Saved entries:
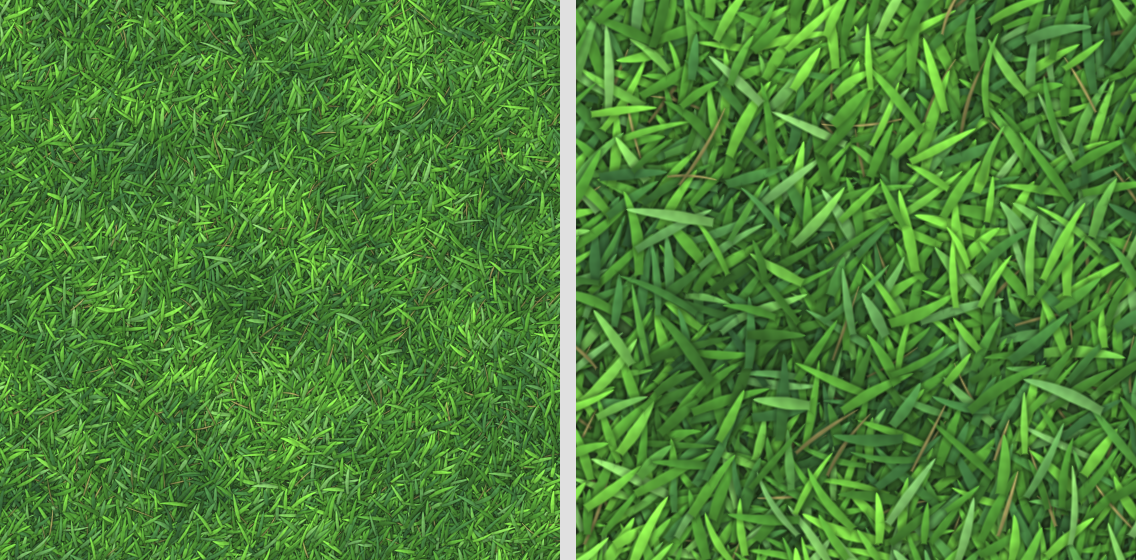
Left, the full canvas; right, a detail of the centre.
Write a WebGL 2 fragment shader that draws this texture.

```glsl
#version 300 es
precision highp float;
// Dense lawn of short, overlapping grass blades with dry straws and soft shadows.
uniform vec2 u_resolution;
out vec4 fragColor;

const int LAYERS = 20;
const float CELL = 0.03;
const float TAU = 6.2832;

const vec3 SOIL = vec3(0.13, 0.19, 0.11);
const vec3 DEEP_GREEN = vec3(0.14, 0.26, 0.11);
const vec3 MID_GREEN = vec3(0.25, 0.48, 0.16);
const vec3 LIGHT_GREEN = vec3(0.47, 0.78, 0.25);
const vec3 COOL_TINT = vec3(0.92, 0.92, 1.40);
const vec3 PALE_TINT = vec3(1.06, 0.91, 1.60);
const vec3 STRAW = vec3(0.62, 0.54, 0.34);
const vec3 SKY_FILL = vec3(0.058, 0.097, 0.044);
const float SUN_GAIN = 1.15;

// Three random values in 0..1 from an integer lattice point
vec3 hash3(ivec3 cell) {
  uvec3 v = uvec3(cell + 4096) * 1664525u + 12345u;
  for (int i = 0; i < 2; i++) {
    v.x += v.y * v.z;
    v.y += v.z * v.x;
    v.z += v.x * v.y;
    v ^= v >> 16u;
  }
  return vec3(v & 65535u) / 65535.0;
}

vec2 direction(float angle) {
  return vec2(cos(angle), sin(angle));
}

float cornerSlope(ivec2 corner, vec2 offset, int seed) {
  return dot(direction(TAU * hash3(ivec3(corner, seed)).x), offset);
}

// Gradient noise, roughly -0.7..0.7
float gradientNoise(vec2 p, int seed) {
  ivec2 i = ivec2(floor(p));
  vec2 f = fract(p);
  vec2 w = f * f * f * (f * (f * 6.0 - 15.0) + 10.0);
  float low = mix(cornerSlope(i, f, seed),
                  cornerSlope(i + ivec2(1, 0), f - vec2(1, 0), seed), w.x);
  float high = mix(cornerSlope(i + ivec2(0, 1), f - vec2(0, 1), seed),
                   cornerSlope(i + ivec2(1, 1), f - vec2(1, 1), seed), w.x);
  return mix(low, high, w.y);
}

// Blade around the origin: x = edge distance, y = root to tip, z = side to side
vec3 bladeShape(vec2 p, vec2 dir, float len, float halfWidth, float bend) {
  float along = dot(p, dir) / len + 0.5;
  float mid = along - 0.5;
  float across = dot(p, vec2(-dir.y, dir.x)) - bend * len * mid * mid;
  float taper = sqrt(clamp(1.7 * (1.0 - along), 0.0, 1.0)) * mix(0.75, 1.0, smoothstep(0.0, 0.4, along));
  float edge = max(abs(across) - halfWidth * taper, (abs(mid) - 0.5) * len);
  return vec3(edge, clamp(along, 0.0, 1.0), clamp(across / halfWidth, -1.0, 1.0));
}

// Mostly leaning right, the rest leaning left
float bladeAngle(vec3 rnd, float flow) {
  float lean = rnd.x < 0.68 ? 0.93 : 2.3;
  return lean + (rnd.y + rnd.z - 1.0) * 1.1 + flow;
}

vec3 bladeColor(float tone, float cool, float straw) {
  vec3 green = mix(DEEP_GREEN, MID_GREEN, smoothstep(0.0, 0.5, tone));
  green = mix(green, LIGHT_GREEN, smoothstep(0.4, 1.0, tone));
  green *= mix(vec3(1.0), mix(COOL_TINT, PALE_TINT, smoothstep(0.3, 0.8, tone)), cool);
  return mix(green, STRAW * (0.5 + 0.6 * tone), straw);
}

// Paint one layer of scattered blades over the colour below
vec3 paintLayer(vec3 below, vec2 uv, int layer, float patchTone, float flow, float soft) {
  float depth = float(layer) / float(LAYERS - 1);
  vec2 shift = hash3(ivec3(7, 3, layer)).xy * CELL;
  vec2 grid = (uv + shift) / CELL;
  ivec2 home = ivec2(floor(grid));
  vec3 color = below;
  for (int y = -1; y <= 1; y++) {
    for (int x = -1; x <= 1; x++) {
      ivec2 cell = home + ivec2(x, y);
      vec3 place = hash3(ivec3(cell, layer + 50));
      vec3 turn = hash3(ivec3(cell, layer + 150));
      vec3 look = hash3(ivec3(cell, layer + 250));
      float straw = step(0.96, look.z);

      vec2 p = (grid - vec2(cell) - place.xy) * CELL;
      float len = mix(0.024, 0.054, place.z);
      float halfWidth = mix(0.0020, 0.0037, look.y) * mix(1.0, 0.35, straw);
      float bend = (fract(turn.z * 7.0) - 0.5) * 0.4;
      vec3 blade = bladeShape(p, direction(bladeAngle(turn, flow)), len, halfWidth, bend);

      float tone = 0.08 + 0.38 * depth + 0.62 * (look.x - 0.35) + 0.27 * patchTone;
      float cool = smoothstep(0.45, 0.9, fract(look.z * 5.0) - 0.3 * patchTone);
      vec3 paint = bladeColor(clamp(tone, 0.0, 1.0), cool, straw);
      paint *= mix(0.74, 1.14, blade.y) * (1.0 + 0.11 * blade.z);

      color *= 1.0 - 0.3 * smoothstep(0.0035, 0.0, blade.x);
      color = mix(color, paint, smoothstep(soft, -soft, blade.x));
    }
  }
  return color;
}

void main() {
  vec2 uv = gl_FragCoord.xy / u_resolution.y;
  float soft = max(0.85 / u_resolution.y, 0.0009);
  float patchTone = gradientNoise(uv * 5.0, 11) + 0.6 * gradientNoise(uv * 13.0, 12);
  float flow = 0.6 * gradientNoise(uv * 4.0, 13);

  vec3 color = SOIL * (1.0 + 0.5 * gradientNoise(uv * 120.0, 14));
  for (int layer = 0; layer < LAYERS; layer++) {
    color = paintLayer(color, uv, layer, patchTone, flow, soft);
  }
  color *= 1.0 + 0.14 * gradientNoise(uv * 190.0, 15);
  fragColor = vec4(color * SUN_GAIN + SKY_FILL, 1.0);
}
```
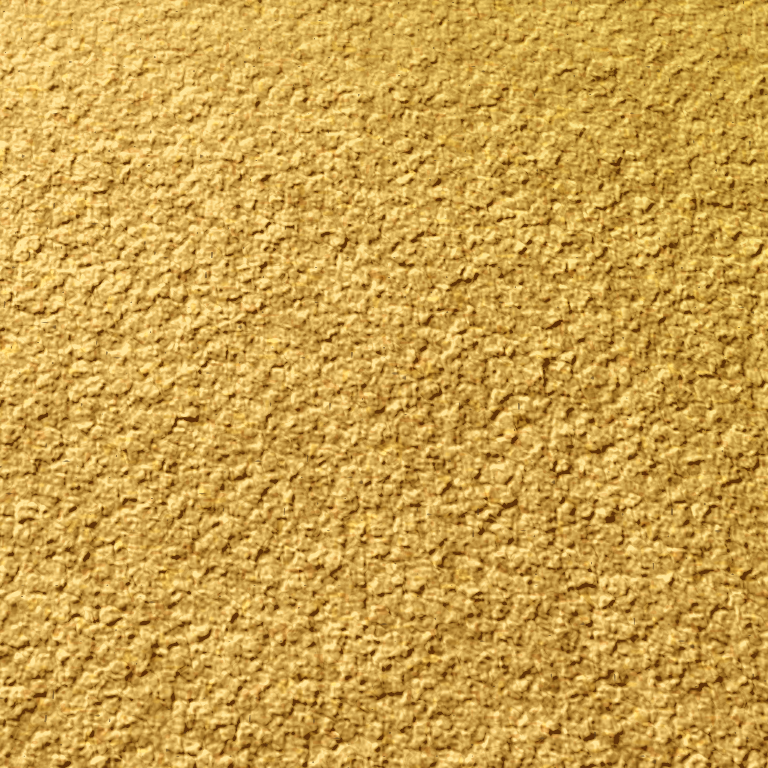
A Shadertoy shader for this texture:

```glsl
// A bed of coarse golden meal, lit from the upper left.
// Overlapping domes and noise form a crumbly height field; its slope
// toward the light, its hollows and fine grain pick a tone from a ramp.

float hash(vec2 p) {
    return fract(sin(dot(p, vec2(127.1, 311.7))) * 43758.5453);
}

float noise(vec2 p) {
    vec2 i = floor(p), f = fract(p);
    f = f * f * (3.0 - 2.0 * f);
    return mix(mix(hash(i), hash(i + vec2(1, 0)), f.x),
               mix(hash(i + vec2(0, 1)), hash(i + vec2(1, 1)), f.x), f.y);
}

// Rounded lumps of random size, one per cell, the highest on top
float lumps(vec2 p) {
    vec2 cell = floor(p);
    float top = 0.0;
    for (int y = -1; y <= 1; y++)
    for (int x = -1; x <= 1; x++) {
        vec2 id = cell + vec2(x, y);
        vec2 away = p - id - vec2(hash(id), hash(id + 37.3));
        float radius = mix(0.5, 0.95, hash(id + 71.9));
        float dome = 1.0 - dot(away, away) / (radius * radius);
        top = max(top, dome * mix(0.5, 1.0, hash(id + 13.7)));
    }
    return top;
}

// Clumps, crumbs and grains, with ragged outlines
float meal(vec2 p) {
    vec2 ragged = p + 0.009 * (vec2(noise(p * 95.0), noise(p * 95.0 + 50.0)) - 0.5);
    return 0.40 * noise(p * 20.0)
         + 0.50 * lumps(ragged * 42.0)
         + 0.35 * noise(ragged * 75.0 + 9.0)
         + 0.30 * lumps(ragged * 110.0 + 5.0)
         + 0.20 * noise(p * 200.0);
}

// Six tones from deep pit to sunlit crumb, t from 0 to 1
vec3 mealColor(float t) {
    float s = t * 5.0;
    vec3 c = mix(vec3(0.38, 0.20, 0.03), vec3(0.53, 0.35, 0.08), clamp(s, 0.0, 1.0));
    c = mix(c, vec3(0.65, 0.47, 0.16), clamp(s - 1.0, 0.0, 1.0));
    c = mix(c, vec3(0.76, 0.58, 0.25), clamp(s - 2.0, 0.0, 1.0));
    c = mix(c, vec3(0.85, 0.69, 0.35), clamp(s - 3.0, 0.0, 1.0));
    c = mix(c, vec3(0.96, 0.80, 0.45), clamp(s - 4.0, 0.0, 1.0));
    return mix(c, vec3(1.0, 0.90, 0.60), clamp(s - 5.0, 0.0, 1.0));
}

void mainImage(out vec4 fragColor, in vec2 fragCoord) {
    vec2 uv = fragCoord / iResolution.xy;

    // Mild perspective: crumbs shrink toward the far edge
    vec2 p = vec2((uv.x - 0.5) * (1.0 + 0.2 * uv.y), uv.y * (1.0 + 0.15 * uv.y)) + 2.0;

    // Slope facing the light, and depth of the hollows
    vec2 toLight = normalize(vec2(-0.6, 0.8));
    float height = meal(p);
    float slope = height - meal(p + toLight * 0.006);
    float grain = noise(p * 260.0 + 3.0) - 0.5;
    float relief = 1.15 * slope + 0.45 * (height - 0.84) + 0.40 * grain;
    relief -= 0.30 * smoothstep(0.16, 0.45, -slope);

    // Far edge is slightly out of focus, upper left is brightest
    relief *= 1.0 - 0.35 * smoothstep(0.7, 1.0, uv.y);
    float glow = 0.10 * (uv.y - uv.x) + 0.12 * smoothstep(0.7, 0.0, distance(uv, vec2(0.0, 1.0)));
    vec3 color = mealColor(0.72 + relief + glow);

    // Scattered russet and yellow flakes, and a few dark specks
    float russet = smoothstep(0.76, 0.92, noise(p * 120.0 + 21.0));
    float yellow = smoothstep(0.74, 0.92, noise(p * 90.0 + 63.0));
    float speck = smoothstep(0.93, 0.98, noise(p * 130.0 + 87.0));
    color *= mix(vec3(1.0), vec3(0.95, 0.82, 0.66), 0.7 * russet);
    color *= mix(vec3(1.0), vec3(1.03, 1.0, 0.75), 0.7 * yellow);
    color = mix(color, vec3(0.36, 0.25, 0.12), 0.6 * speck);

    // Far right leans olive
    color *= mix(vec3(1.0), vec3(0.97, 0.99, 0.86), smoothstep(0.9, 2.0, uv.x + uv.y));
    fragColor = vec4(color, 1.0);
}
```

### What the exercise asks
The lines you return should be those above that contain the word "below", every one of them.

### Task output
// Paint one layer of scattered blades over the colour below
vec3 paintLayer(vec3 below, vec2 uv, int layer, float patchTone, float flow, float soft) {
  vec3 color = below;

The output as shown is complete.